I started reading The Human Mind by Professor Robert Winston because Mr Literary Kitty was jumping up and down about it. (That’s a lie, I don’t know when I last saw him jump, but he did read lots of interesting facts out to me as he went, and he loved it so I thought I’d give it a go.) It was a bit sciencey for the first few pages and I’ve never really been interested in the label-heavy naming of the parts but after that it was a great read. Winston is a likeable chap, the sort of person you’d be grateful to be sat next to at a nerve-wracking dinner party. He has a great range of anecdotes to illustrate all sorts of scientific issues and he knows how to bring potentially opaque subject matter to life.

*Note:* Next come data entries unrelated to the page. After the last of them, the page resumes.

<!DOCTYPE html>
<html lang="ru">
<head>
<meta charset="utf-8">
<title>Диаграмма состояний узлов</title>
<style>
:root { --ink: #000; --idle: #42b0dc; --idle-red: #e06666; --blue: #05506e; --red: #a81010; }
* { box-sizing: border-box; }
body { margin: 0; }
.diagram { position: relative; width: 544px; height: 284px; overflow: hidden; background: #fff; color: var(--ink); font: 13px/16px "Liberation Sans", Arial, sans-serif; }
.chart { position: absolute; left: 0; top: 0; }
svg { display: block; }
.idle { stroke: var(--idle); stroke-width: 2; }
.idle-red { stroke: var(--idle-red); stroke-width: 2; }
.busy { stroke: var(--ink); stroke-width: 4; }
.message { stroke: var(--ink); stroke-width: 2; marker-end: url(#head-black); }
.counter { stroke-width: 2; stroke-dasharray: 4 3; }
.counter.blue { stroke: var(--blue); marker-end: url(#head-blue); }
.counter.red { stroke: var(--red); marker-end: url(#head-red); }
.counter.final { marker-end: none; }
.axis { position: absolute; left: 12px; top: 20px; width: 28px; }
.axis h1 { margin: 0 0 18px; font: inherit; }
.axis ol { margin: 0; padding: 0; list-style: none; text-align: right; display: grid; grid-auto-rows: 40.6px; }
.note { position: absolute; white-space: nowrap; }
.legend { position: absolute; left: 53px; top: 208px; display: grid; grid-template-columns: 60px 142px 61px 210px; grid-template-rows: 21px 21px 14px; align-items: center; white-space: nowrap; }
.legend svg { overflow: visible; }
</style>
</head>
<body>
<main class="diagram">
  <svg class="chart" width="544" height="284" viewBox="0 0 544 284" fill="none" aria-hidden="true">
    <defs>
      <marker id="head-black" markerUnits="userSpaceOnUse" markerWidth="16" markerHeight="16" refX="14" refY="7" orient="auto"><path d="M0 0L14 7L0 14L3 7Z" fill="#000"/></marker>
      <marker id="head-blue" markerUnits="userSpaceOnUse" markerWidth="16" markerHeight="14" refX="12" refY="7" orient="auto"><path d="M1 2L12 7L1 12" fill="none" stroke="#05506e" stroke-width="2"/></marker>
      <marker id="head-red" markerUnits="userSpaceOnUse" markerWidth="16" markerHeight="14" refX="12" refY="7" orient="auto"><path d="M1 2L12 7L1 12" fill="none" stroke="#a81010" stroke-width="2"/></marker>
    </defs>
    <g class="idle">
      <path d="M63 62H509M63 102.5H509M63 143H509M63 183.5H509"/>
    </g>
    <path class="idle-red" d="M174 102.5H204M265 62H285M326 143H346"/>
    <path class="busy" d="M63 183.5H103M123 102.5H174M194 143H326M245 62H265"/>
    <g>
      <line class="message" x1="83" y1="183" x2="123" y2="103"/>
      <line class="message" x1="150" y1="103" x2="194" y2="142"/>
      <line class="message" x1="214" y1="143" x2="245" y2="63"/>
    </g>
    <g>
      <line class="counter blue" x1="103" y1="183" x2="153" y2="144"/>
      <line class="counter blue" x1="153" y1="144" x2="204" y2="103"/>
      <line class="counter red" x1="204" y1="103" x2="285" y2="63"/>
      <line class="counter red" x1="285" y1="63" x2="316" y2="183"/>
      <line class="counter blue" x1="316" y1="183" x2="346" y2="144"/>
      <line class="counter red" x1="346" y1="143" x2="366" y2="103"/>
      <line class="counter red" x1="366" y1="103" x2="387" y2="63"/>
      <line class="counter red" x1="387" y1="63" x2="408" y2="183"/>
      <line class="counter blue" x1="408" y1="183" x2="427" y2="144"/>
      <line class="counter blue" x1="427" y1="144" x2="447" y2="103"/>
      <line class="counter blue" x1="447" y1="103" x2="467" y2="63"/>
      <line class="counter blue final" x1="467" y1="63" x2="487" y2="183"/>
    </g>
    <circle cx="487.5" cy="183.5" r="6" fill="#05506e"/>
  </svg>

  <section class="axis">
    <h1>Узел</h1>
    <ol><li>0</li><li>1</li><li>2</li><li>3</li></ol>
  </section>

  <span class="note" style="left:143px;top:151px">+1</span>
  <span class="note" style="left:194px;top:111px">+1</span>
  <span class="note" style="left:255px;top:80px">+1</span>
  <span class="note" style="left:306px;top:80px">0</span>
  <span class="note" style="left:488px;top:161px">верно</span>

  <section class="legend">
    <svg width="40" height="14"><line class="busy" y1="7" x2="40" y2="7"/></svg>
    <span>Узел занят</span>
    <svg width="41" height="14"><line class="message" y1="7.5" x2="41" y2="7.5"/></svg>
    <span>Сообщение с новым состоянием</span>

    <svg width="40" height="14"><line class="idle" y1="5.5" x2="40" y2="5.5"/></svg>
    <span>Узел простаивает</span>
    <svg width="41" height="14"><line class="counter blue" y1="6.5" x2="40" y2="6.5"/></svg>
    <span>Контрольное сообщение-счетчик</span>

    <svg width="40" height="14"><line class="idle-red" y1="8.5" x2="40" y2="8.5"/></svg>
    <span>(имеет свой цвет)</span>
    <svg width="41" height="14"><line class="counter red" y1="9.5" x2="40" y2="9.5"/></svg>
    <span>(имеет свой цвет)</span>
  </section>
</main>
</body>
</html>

He delves into how we learn, what we decide to pay attention to and how we define and refine our character. He covers the science of physical attraction and love (apparently there is a certain science to it!). He explores how the brain works and how it connects with the body. I learned that a woman’s sense of smell is a thousand times better than a man’s, that there’s a reason why women are stereotyped as better communicators – he covers so many things you might have wondered about and indeed many things you’ve probably never considered. He covers doppelgängers, introverts, the science of the senses, the ways drugs of all kinds affect the mind, the differences between theleft and right brain, the science of habit –and yet he’s comprehensive without being exhausting.
Robert Winston is definitely the science teacher I wish I’d had, the kind you wouldn’t mind asking a stupid question. He interacts with the reader, you never feel like you’re being lectured. His writing style seems totally effortless – and this is one of the greatest compliments in my eyes when it comes to writing. I firmly believe that the ultimate eloquence is being able to make the seemingly baffling clear. Some people claim that some things are too complicated to ever be simply received but I just don’t agree.
Of course, readers are not going to become brain experts from reading this book but a denser, more technical book wouldn’t make us experts either. Pound for pound, the average reader will learn more here, I think. Robert Winston is engaging, funny, humble and very, very readable. If you want to become more generally informed about what the human mind is made of, this is a very good place to start.